- [WHAT TO DO]: Give only the count of lines that contain "ellipse" in the material.

----

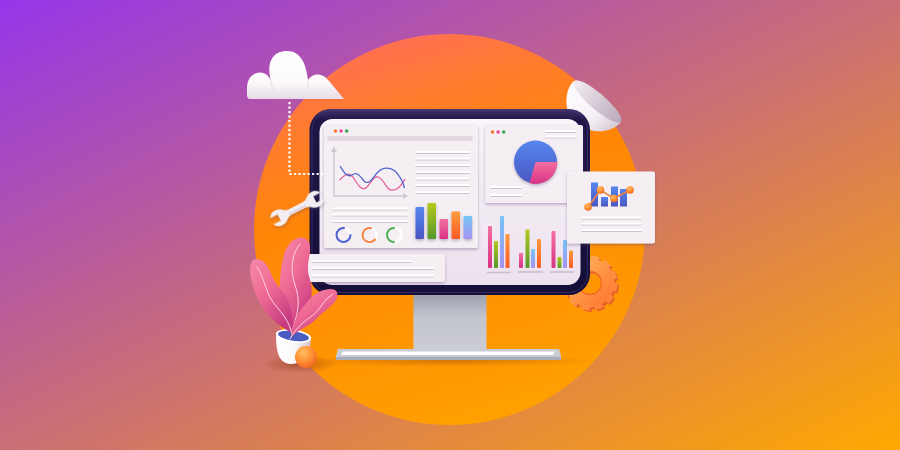
<!DOCTYPE html>
<html lang="en">
<head>
<meta charset="utf-8">
<title>Analytics dashboard illustration</title>
<style>
:root{--violet:#9535ea;--amber:#ffa800;--navy:#1c1440;--panel:#f5eff4;--screen:#efe6f0;--blue:#4a6fdc;--pink:#e8488f;--green:#9dbb1c;--orange:#ff8a2a;--rule:#fff;--axis:#d2c8d2}
html,body{margin:0;overflow:hidden}
body{width:900px;height:450px;background:var(--amber)}
svg{display:block}
.panel{fill:var(--panel);filter:url(#softShadow)}
.rules{stroke:var(--rule);stroke-width:1.8;stroke-linecap:round;fill:none;filter:url(#ruleShadow)}
.axis{stroke:var(--axis);stroke-width:1.6;fill:none}
.vein{fill:none;stroke:#ffd3e2;stroke-width:1;stroke-linecap:round}
.ring{fill:none;stroke:#fff;stroke-width:2.2}
.arc{fill:none;stroke-width:2;stroke-linecap:round}
.blue{fill:url(#blueBar)}.green{fill:url(#greenBar)}.pink{fill:url(#pinkBar)}.orange{fill:url(#orangeBar)}.sky{fill:url(#skyBar)}
</style>
</head>
<body>
<svg width="900" height="450" viewBox="0 0 900 450" role="img" aria-label="Desktop monitor with charts, surrounded by a cloud, tools, a gear and a potted plant">
<defs>
<linearGradient id="backdrop" x1="0" y1="0" x2="1" y2="1"><stop offset="0" stop-color="#9535ea"/><stop offset="1" stop-color="#ffa800"/></linearGradient>
<linearGradient id="disc" x1=".25" y1="0" x2=".55" y2="1"><stop offset="0" stop-color="#ff6d5c"/><stop offset=".2" stop-color="#ff7c2c"/><stop offset=".42" stop-color="#ff8605"/><stop offset="1" stop-color="#ffa000"/></linearGradient>
<linearGradient id="cloudFill" x1="0" y1="0" x2="0" y2="1"><stop offset="0" stop-color="#fff"/><stop offset=".65" stop-color="#fcf9fb"/><stop offset="1" stop-color="#e6dde6"/></linearGradient>
<linearGradient id="domeFill" x1="0" y1="0" x2="1" y2="1"><stop offset="0" stop-color="#fff"/><stop offset=".6" stop-color="#f6f1f6"/><stop offset="1" stop-color="#cdbfcb"/></linearGradient>
<linearGradient id="domeFace" x1="0" y1="0" x2="1" y2="0"><stop offset="0" stop-color="#f3edf2"/><stop offset="1" stop-color="#b9a9bb"/></linearGradient>
<linearGradient id="frame" x1="0" y1="0" x2="0" y2="1"><stop offset="0" stop-color="#43336a"/><stop offset=".06" stop-color="#1f1647"/><stop offset="1" stop-color="#150e36"/></linearGradient>
<linearGradient id="screenFill" x1="0" y1="0" x2="0" y2="1"><stop offset="0" stop-color="#faf6fa"/><stop offset="1" stop-color="#ece1ee"/></linearGradient>
<linearGradient id="standFill" x1="0" y1="0" x2="0" y2="1"><stop offset="0" stop-color="#9499a8"/><stop offset=".45" stop-color="#c3c5cd"/><stop offset="1" stop-color="#cdced4"/></linearGradient>
<linearGradient id="blueBar" x1="0" y1="0" x2="0" y2="1"><stop offset="0" stop-color="#5587ee"/><stop offset="1" stop-color="#4a56c2"/></linearGradient>
<linearGradient id="greenBar" x1="0" y1="0" x2="0" y2="1"><stop offset="0" stop-color="#b7c81c"/><stop offset="1" stop-color="#55992e"/></linearGradient>
<linearGradient id="pinkBar" x1="0" y1="0" x2="0" y2="1"><stop offset="0" stop-color="#f46fa0"/><stop offset="1" stop-color="#d83387"/></linearGradient>
<linearGradient id="orangeBar" x1="0" y1="0" x2="0" y2="1"><stop offset="0" stop-color="#ff9a3c"/><stop offset="1" stop-color="#fb5a26"/></linearGradient>
<linearGradient id="skyBar" x1="0" y1="0" x2="0" y2="1"><stop offset="0" stop-color="#76c4f6"/><stop offset="1" stop-color="#a593f2"/></linearGradient>
<linearGradient id="leafFill" x1="0" y1="0" x2=".6" y2="1"><stop offset="0" stop-color="#f58aa8"/><stop offset=".5" stop-color="#ee6a94"/><stop offset="1" stop-color="#c83b82"/></linearGradient>
<linearGradient id="potFill" x1="0" y1="0" x2="1" y2="0"><stop offset="0" stop-color="#fff"/><stop offset=".55" stop-color="#fbf8fa"/><stop offset="1" stop-color="#cfbfcb"/></linearGradient>
<linearGradient id="gearFill" x1="0" y1="0" x2="1" y2="1"><stop offset="0" stop-color="#ffb35c"/><stop offset="1" stop-color="#ff7a30"/></linearGradient>
<radialGradient id="ballFill" cx=".38" cy=".3" r=".75"><stop offset="0" stop-color="#ffbd62"/><stop offset=".5" stop-color="#ff9335"/><stop offset="1" stop-color="#ef6423"/></radialGradient>
<radialGradient id="groundShade"><stop offset="0" stop-color="#8a3510" stop-opacity=".55"/><stop offset="1" stop-color="#8a3510" stop-opacity="0"/></radialGradient>
<filter id="softShadow" x="-20%" y="-20%" width="140%" height="150%"><feDropShadow dx="0" dy="1.5" stdDeviation="1.5" flood-color="#5a3c70" flood-opacity=".4"/></filter>
<filter id="ruleShadow" filterUnits="userSpaceOnUse" x="300" y="100" width="370" height="270"><feDropShadow dx="0" dy="1" stdDeviation=".6" flood-color="#7a5a80" flood-opacity=".3"/></filter>
<g id="windowDots"><circle r="1.8" fill="#f47a35"/><circle cx="5.6" r="1.8" fill="#e8488f"/><circle cx="11.2" r="1.8" fill="#3fa856"/></g>
</defs>

<rect width="900" height="450" fill="url(#backdrop)"/>
<circle cx="449.5" cy="229.5" r="195.5" fill="url(#disc)"/>

<g id="gear">
<circle cx="592" cy="285" r="18" fill="none" stroke="#e9602a" stroke-width="13"/>
<circle cx="592" cy="285" r="24.5" fill="none" stroke="#e9602a" stroke-width="5" stroke-dasharray="7.8 5"/>
<circle cx="590" cy="283" r="18" fill="none" stroke="url(#gearFill)" stroke-width="13"/>
<circle cx="590" cy="283" r="25" fill="none" stroke="url(#gearFill)" stroke-width="5" stroke-dasharray="8 5.1"/>
<circle cx="590" cy="283" r="11.5" fill="none" stroke="#f0692c" stroke-width="1.5"/>
</g>

<g id="dome">
<path d="M574 81C564 89 564 113 574 121C585 133 609 136 621 122Z" fill="url(#domeFill)"/>
<ellipse cx="597.5" cy="101.5" rx="31" ry="8" transform="rotate(41 597.5 101.5)" fill="url(#domeFace)"/>
</g>

<g id="stand">
<ellipse cx="450" cy="361" rx="150" ry="6" fill="url(#groundShade)" opacity=".6"/>
<rect x="413.500" y="290" width="73" height="60" fill="url(#standFill)"/>
<path d="M338 349H559L561 356V360H336V356Z" fill="#c9ccd4"/>
<path d="M336 357H561V360H336Z" fill="#a9adb9"/>
<path d="M343 351.500H555L553 355H341Z" fill="#fff"/>
</g>

<g id="monitor">
<rect x="309.500" y="109" width="280.500" height="186" rx="21" fill="url(#frame)"/>
<rect x="312" y="110.500" width="275.500" height="182" rx="19" fill="none" stroke="#4b3f86" stroke-opacity=".55"/>
<rect x="319.500" y="119" width="261" height="166" rx="13" fill="url(#screenFill)"/>
</g>

<g id="main-window">
<rect class="panel" x="324" y="125" width="154" height="123" rx="2"/>
<use href="#windowDots" x="335.500" y="131"/>
<rect x="327" y="136" width="146" height="5" rx="2.500" fill="#e3dae1"/>
<path class="axis" d="M334 150V196H405"/>
<path d="M334 146.500L337 152H331ZM408 196L403 193V199Z" fill="#d2c8d2"/>
<path d="M339.500 180C344 176 348 171 353 177C358 185 362 192 367 187C372 181 374 176 378 177C384 179 386 189 391 190C398 191 402 184 405 179" fill="none" stroke="#e56394" stroke-width="1.300"/>
<path d="M340 166C344 172 347 178 352 175C357 171 360 176 364 181C369 186 373 177 378 172C383 167 390 167 395 171C400 176 403 182 404.500 188" fill="none" stroke="#5268cf" stroke-width="1.300"/>
<path class="rules" d="M416 152H469M416 158.500H469M416 165H469M416 172H469M416 178.500H469M416 185H469M416 192H469"/>
<path class="rules" d="M333 208.500H407M333 214.500H407M333 221H407"/>
<g id="progress-rings">
<circle class="ring" cx="343.500" cy="235" r="7"/><path class="arc" d="M344 228A7 7 0 1 0 350.500 235" stroke="#4a5fd0"/>
<circle class="ring" cx="369.500" cy="235" r="7"/><path class="arc" d="M371 228.200A7 7 0 1 0 375 239.500" stroke="#f5803e"/>
<circle class="ring" cx="394.500" cy="235" r="7"/><path class="arc" d="M394 228A7 7 0 0 0 394 242" stroke="#52ae55"/>
</g>
<g id="window-bars" filter="url(#softShadow)">
<rect class="blue" x="415.500" y="207" width="8.500" height="32" rx="1"/>
<rect class="green" x="427.500" y="203" width="8.500" height="36" rx="1"/>
<rect class="pink" x="439.500" y="219" width="8.500" height="20" rx="1"/>
<rect class="orange" x="451.500" y="211.500" width="8.500" height="27.500" rx="1"/>
<rect class="sky" x="463.500" y="216" width="8.500" height="23" rx="1"/>
</g>
</g>

<g id="pie-window">
<rect class="panel" x="485" y="125" width="98" height="78" rx="2"/>
<use href="#windowDots" x="492.500" y="132"/>
<path class="rules" d="M546 131H576M546 136.500H576M491 187H521M491 195H521"/>
<g filter="url(#softShadow)">
<circle cx="535.500" cy="162" r="21.500" class="blue"/>
<path class="pink" d="M535.500 162H557.500A22 22 0 0 1 529.500 183Z"/>
</g>
</g>

<g id="bar-groups">
<rect class="pink" x="488" y="226" width="4" height="42" rx="1"/><rect class="green" x="494" y="241" width="4" height="27" rx="1"/><rect class="sky" x="500" y="216" width="4" height="52" rx="1"/><rect class="orange" x="505.500" y="234" width="4" height="34" rx="1"/>
<rect class="pink" x="519" y="253" width="4" height="15" rx="1"/><rect class="green" x="525.500" y="229.500" width="4" height="38.500" rx="1"/><rect class="sky" x="531" y="249" width="4" height="19" rx="1"/><rect class="orange" x="537" y="239" width="4" height="29" rx="1"/>
<rect class="pink" x="551.500" y="231" width="4" height="37" rx="1"/><rect class="green" x="557.500" y="257" width="4" height="11" rx="1"/><rect class="sky" x="563" y="240" width="4" height="28" rx="1"/><rect class="orange" x="569" y="250.500" width="4" height="17.500" rx="1"/>
<path d="M487 272.500H511M518 272H543M550 272H574" stroke="#c9bccb" stroke-width="1.500"/>
</g>

<g id="trend-card">
<rect class="panel" x="567" y="171.500" width="88" height="72" rx="2"/>
<rect class="blue" x="591" y="182.500" width="7" height="24"/><rect class="blue" x="601" y="197" width="7" height="9.500"/><rect class="blue" x="611" y="186.500" width="7" height="20"/><rect class="blue" x="620" y="189" width="7" height="17.500"/>
<path d="M588 207L600.500 190L614 198.500L630 190" fill="none" stroke="#f08040" stroke-width="1.600"/>
<g fill="url(#ballFill)"><circle cx="588" cy="207" r="3.800"/><circle cx="600.500" cy="190" r="3.800"/><circle cx="614" cy="198.500" r="3.800"/><circle cx="630" cy="190" r="3.800"/></g>
<path class="rules" d="M582 217.500H641M582 223.500H641M582 230H641"/>
</g>

<g id="text-card">
<rect class="panel" x="305" y="254" width="140" height="28" rx="2"/>
<path class="rules" d="M313 261H411M313 268H433M313 275.500H433"/>
</g>

<path id="cloud-link" d="M289.500 102V174H325" fill="none" stroke="#fff" stroke-width="2.200" stroke-dasharray="2.200 2.300"/>
<path id="cloud" d="M250 99Q247 99 247 95V88C247 71 266 67 271 81C266 63 272 51 287 51C301 51 306 64 308 80C314 71 324 74 329 81L344 99Z" fill="url(#cloudFill)"/>
<path d="M271 81C271 86 273 89 275 91M308 80Q309 86 306 90" fill="none" stroke="#e9e2ea" stroke-width="1.200"/>

<g id="wrench" transform="translate(297 208.500) rotate(-27)" filter="url(#softShadow)">
<path d="M-28 -3.500H-20V3.500H-28C-26 9 -18 10 -13 5Q-11 3 -8 3H8Q11 3 13 5C18 10 26 9 28 3.500H20V-3.500H28C26 -9 18 -10 13 -5Q11 -3 8 -3H-8Q-11 -3 -13 -5C-18 -10 -26 -9 -28 -3.500Z" fill="#f3eef2"/>
<path d="M-9 1.500H9" stroke="#d8ccd8" stroke-width="1.500"/>
</g>

<g id="plant">
<ellipse cx="300" cy="364" rx="38" ry="9" fill="url(#groundShade)"/>
<path d="M276 334C276 350 278 364 291 364C303 364 311 350 311 338Z" fill="url(#potFill)"/>
<ellipse cx="293.500" cy="336" rx="17.800" ry="6.500" transform="rotate(8 293.500 336)" fill="#fff"/>
<ellipse cx="293.500" cy="336" rx="15.500" ry="4.800" transform="rotate(8 293.500 336)" fill="#4a5cc0"/>
<path d="M293 333C281 315 275 290 284 255C288 239 302 233 308 241C314 250 305 262 309 276C314 291 312 309 302 318Q296 324 293 333Z" fill="url(#leafFill)"/>
<path class="vein" d="M292 333C296 315 302 305 295 285C289 267 293 252 300 244"/>
<path d="M292 333C270 322 258 305 252 283C247 264 252 256 261 260C270 264 270 277 279 287C290 299 294 313 292 333Z" fill="url(#leafFill)"/>
<path class="vein" d="M292 334C288 314 273 307 268 293C264 282 261 273 257 267"/>
<path d="M291 338C293 320 299 311 309 300C318 289 334 286 337 292C340 302 326 309 318 317C310 327 300 327 291 338Z" fill="url(#leafFill)"/>
<path class="vein" d="M290 339C300 320 314 318 321 306Q326 298 333 294"/>
</g>
<circle id="ball" cx="306" cy="357" r="11" fill="url(#ballFill)"/>
</svg>
</body>
</html>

----

- [RESULT OF THIS TASK]: 5